_PROMPT_: Wherever "width" appears in the records below, copy the line that holds it.

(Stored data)

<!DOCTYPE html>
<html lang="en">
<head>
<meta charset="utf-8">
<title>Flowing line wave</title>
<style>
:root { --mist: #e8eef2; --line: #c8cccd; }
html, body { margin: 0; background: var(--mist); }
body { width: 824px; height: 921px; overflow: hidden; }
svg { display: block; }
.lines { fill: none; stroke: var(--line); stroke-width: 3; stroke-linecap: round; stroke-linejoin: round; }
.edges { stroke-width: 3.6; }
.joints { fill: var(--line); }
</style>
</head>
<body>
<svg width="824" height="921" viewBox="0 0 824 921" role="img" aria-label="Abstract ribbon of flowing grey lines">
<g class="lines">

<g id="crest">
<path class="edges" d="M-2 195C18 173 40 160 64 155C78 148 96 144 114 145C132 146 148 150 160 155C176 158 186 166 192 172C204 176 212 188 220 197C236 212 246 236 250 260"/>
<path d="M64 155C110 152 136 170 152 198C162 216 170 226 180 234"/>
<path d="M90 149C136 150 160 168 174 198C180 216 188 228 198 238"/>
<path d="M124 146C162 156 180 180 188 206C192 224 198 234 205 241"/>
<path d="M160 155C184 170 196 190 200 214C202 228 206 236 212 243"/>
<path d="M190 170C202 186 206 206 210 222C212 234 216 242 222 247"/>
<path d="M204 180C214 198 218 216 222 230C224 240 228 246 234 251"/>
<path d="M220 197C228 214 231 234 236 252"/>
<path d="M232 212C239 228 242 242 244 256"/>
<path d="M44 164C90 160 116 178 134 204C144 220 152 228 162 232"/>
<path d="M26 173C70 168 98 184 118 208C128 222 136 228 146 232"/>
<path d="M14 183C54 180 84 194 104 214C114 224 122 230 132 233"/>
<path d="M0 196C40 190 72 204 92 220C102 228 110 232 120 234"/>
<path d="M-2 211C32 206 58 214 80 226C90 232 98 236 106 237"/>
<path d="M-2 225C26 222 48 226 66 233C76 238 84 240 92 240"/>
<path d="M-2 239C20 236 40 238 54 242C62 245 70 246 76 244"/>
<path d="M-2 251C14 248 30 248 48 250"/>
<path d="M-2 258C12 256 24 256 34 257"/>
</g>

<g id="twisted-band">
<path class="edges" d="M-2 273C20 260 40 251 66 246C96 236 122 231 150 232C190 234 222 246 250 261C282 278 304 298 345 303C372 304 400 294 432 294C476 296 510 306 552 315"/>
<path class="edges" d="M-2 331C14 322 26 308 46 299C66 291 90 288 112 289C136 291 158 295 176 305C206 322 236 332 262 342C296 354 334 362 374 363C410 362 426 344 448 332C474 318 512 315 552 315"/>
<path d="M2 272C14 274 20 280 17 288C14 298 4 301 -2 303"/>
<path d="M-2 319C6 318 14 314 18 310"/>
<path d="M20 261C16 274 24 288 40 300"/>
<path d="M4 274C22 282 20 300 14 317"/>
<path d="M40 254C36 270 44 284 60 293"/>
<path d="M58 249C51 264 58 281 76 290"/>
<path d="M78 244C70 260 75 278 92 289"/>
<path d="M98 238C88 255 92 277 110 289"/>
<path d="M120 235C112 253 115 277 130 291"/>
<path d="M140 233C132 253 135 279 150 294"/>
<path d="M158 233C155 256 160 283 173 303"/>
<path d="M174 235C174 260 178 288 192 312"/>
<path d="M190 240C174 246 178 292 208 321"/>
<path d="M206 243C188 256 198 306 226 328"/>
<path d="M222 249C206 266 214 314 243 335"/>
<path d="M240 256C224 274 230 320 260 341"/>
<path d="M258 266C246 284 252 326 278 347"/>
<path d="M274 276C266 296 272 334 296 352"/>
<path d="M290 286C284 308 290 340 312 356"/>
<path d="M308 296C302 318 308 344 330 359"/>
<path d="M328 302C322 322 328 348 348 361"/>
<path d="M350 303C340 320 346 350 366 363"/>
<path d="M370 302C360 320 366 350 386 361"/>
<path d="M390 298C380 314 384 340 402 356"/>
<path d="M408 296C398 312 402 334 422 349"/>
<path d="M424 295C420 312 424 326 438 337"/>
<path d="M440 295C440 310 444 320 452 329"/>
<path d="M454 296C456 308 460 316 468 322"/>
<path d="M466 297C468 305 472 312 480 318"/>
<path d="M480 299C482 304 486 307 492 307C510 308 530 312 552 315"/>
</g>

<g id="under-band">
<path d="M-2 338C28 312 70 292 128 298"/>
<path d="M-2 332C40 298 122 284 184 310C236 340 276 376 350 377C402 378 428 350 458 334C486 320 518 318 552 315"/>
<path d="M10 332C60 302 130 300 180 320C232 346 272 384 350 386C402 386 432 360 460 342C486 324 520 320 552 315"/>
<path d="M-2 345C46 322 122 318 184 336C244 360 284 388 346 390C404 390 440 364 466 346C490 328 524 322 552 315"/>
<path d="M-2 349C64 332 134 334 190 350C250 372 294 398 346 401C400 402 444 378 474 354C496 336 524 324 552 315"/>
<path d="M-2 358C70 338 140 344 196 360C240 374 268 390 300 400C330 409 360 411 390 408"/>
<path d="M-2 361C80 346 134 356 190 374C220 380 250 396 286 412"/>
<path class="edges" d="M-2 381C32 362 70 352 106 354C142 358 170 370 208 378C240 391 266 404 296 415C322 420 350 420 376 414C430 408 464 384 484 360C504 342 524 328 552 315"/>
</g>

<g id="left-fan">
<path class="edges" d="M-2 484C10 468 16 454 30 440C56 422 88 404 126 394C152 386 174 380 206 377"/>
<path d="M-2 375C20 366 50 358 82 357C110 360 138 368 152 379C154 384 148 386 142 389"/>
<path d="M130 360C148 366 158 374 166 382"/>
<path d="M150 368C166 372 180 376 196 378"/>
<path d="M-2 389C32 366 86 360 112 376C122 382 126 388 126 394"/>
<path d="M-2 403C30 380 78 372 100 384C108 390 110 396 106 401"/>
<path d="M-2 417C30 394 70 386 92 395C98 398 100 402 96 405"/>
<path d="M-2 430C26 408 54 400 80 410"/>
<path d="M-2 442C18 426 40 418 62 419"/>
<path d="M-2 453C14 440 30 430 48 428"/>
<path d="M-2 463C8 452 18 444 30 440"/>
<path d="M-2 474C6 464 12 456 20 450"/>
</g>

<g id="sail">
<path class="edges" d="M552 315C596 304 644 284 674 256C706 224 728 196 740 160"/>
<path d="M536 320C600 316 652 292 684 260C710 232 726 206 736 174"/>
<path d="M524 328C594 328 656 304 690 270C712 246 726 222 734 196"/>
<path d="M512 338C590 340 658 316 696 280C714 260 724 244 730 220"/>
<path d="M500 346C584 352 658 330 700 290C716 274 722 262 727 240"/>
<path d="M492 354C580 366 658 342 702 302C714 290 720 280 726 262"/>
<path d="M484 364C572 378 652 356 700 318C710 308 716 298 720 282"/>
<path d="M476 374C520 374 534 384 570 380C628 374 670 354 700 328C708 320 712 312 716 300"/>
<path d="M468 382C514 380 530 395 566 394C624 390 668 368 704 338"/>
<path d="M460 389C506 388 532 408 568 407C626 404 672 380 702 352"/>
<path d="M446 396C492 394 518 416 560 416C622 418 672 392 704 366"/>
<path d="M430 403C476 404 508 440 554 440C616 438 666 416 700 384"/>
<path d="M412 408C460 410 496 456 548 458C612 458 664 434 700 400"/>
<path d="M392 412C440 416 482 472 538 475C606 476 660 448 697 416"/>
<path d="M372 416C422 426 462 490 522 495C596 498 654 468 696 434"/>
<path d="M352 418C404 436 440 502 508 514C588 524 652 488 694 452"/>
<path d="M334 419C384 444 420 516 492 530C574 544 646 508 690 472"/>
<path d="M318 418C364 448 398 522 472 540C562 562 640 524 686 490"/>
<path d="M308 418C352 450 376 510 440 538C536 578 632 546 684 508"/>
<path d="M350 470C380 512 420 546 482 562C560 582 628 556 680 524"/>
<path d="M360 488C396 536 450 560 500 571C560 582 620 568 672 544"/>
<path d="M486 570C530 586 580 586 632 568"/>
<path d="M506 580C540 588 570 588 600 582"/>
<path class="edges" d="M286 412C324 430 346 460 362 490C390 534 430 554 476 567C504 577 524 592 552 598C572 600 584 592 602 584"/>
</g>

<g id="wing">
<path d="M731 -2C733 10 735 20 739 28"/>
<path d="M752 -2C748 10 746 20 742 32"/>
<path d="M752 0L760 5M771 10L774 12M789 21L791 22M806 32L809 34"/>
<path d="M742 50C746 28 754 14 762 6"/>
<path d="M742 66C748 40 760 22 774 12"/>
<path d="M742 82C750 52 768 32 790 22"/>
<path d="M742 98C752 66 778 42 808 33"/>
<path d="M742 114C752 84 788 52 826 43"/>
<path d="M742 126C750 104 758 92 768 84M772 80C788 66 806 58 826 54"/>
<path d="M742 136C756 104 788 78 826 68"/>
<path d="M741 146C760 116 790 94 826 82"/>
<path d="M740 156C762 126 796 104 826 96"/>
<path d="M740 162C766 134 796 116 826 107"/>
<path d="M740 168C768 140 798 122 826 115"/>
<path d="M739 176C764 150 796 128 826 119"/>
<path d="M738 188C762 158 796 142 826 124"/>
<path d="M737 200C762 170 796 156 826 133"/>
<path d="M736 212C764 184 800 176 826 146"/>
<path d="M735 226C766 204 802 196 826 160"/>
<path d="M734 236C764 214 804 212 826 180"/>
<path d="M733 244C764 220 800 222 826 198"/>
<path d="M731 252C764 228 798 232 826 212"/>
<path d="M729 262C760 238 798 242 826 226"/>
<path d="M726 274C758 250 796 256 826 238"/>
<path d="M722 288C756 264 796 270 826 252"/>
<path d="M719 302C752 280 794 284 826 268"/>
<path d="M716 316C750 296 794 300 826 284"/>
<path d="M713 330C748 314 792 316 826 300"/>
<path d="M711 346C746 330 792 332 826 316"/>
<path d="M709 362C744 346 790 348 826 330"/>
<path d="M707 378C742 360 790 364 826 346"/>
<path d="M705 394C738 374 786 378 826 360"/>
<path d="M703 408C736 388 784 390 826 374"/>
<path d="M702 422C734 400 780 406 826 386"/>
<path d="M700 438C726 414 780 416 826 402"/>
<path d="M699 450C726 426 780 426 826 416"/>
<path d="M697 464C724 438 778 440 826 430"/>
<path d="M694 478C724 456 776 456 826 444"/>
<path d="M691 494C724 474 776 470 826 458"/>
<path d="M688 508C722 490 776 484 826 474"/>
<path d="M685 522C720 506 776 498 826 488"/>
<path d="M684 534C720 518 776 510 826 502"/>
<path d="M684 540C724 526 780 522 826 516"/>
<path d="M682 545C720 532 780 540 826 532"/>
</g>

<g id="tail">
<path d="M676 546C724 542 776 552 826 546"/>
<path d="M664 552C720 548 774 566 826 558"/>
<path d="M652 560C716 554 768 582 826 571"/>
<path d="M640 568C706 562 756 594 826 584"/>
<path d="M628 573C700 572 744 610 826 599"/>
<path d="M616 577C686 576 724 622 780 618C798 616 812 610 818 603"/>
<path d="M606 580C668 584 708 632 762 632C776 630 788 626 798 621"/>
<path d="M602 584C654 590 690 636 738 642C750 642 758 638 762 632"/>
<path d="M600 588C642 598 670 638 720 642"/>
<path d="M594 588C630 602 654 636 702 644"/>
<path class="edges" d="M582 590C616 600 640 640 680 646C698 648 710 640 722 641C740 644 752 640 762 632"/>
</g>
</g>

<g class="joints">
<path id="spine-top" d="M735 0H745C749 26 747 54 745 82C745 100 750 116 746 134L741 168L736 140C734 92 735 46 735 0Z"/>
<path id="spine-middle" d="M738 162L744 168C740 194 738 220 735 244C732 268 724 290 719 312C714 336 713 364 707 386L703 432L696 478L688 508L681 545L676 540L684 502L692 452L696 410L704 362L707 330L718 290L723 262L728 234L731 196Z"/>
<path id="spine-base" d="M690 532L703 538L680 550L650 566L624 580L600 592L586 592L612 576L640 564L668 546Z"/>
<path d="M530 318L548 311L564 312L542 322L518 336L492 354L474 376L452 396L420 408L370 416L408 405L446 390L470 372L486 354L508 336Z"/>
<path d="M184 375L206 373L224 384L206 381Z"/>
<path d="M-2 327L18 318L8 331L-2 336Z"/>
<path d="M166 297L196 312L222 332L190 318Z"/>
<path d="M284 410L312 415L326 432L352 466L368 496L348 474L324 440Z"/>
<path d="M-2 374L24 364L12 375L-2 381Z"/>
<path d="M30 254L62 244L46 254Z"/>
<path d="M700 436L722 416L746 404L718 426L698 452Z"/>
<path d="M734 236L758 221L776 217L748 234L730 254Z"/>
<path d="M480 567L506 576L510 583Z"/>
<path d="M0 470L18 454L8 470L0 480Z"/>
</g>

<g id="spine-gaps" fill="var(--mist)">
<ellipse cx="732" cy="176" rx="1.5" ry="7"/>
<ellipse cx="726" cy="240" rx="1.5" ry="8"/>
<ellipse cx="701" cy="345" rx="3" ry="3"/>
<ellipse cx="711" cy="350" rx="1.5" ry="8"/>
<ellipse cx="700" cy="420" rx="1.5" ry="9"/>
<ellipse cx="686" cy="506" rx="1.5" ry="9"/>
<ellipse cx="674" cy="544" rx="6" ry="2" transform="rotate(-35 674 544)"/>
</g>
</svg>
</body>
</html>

_THE ANSWER_:
body { width: 824px; height: 921px; overflow: hidden; }
.lines { fill: none; stroke: var(--line); stroke-width: 3; stroke-linecap: round; stroke-linejoin: round; }
.edges { stroke-width: 3.6; }
<svg width="824" height="921" viewBox="0 0 824 921" role="img" aria-label="Abstract ribbon of flowing grey lines">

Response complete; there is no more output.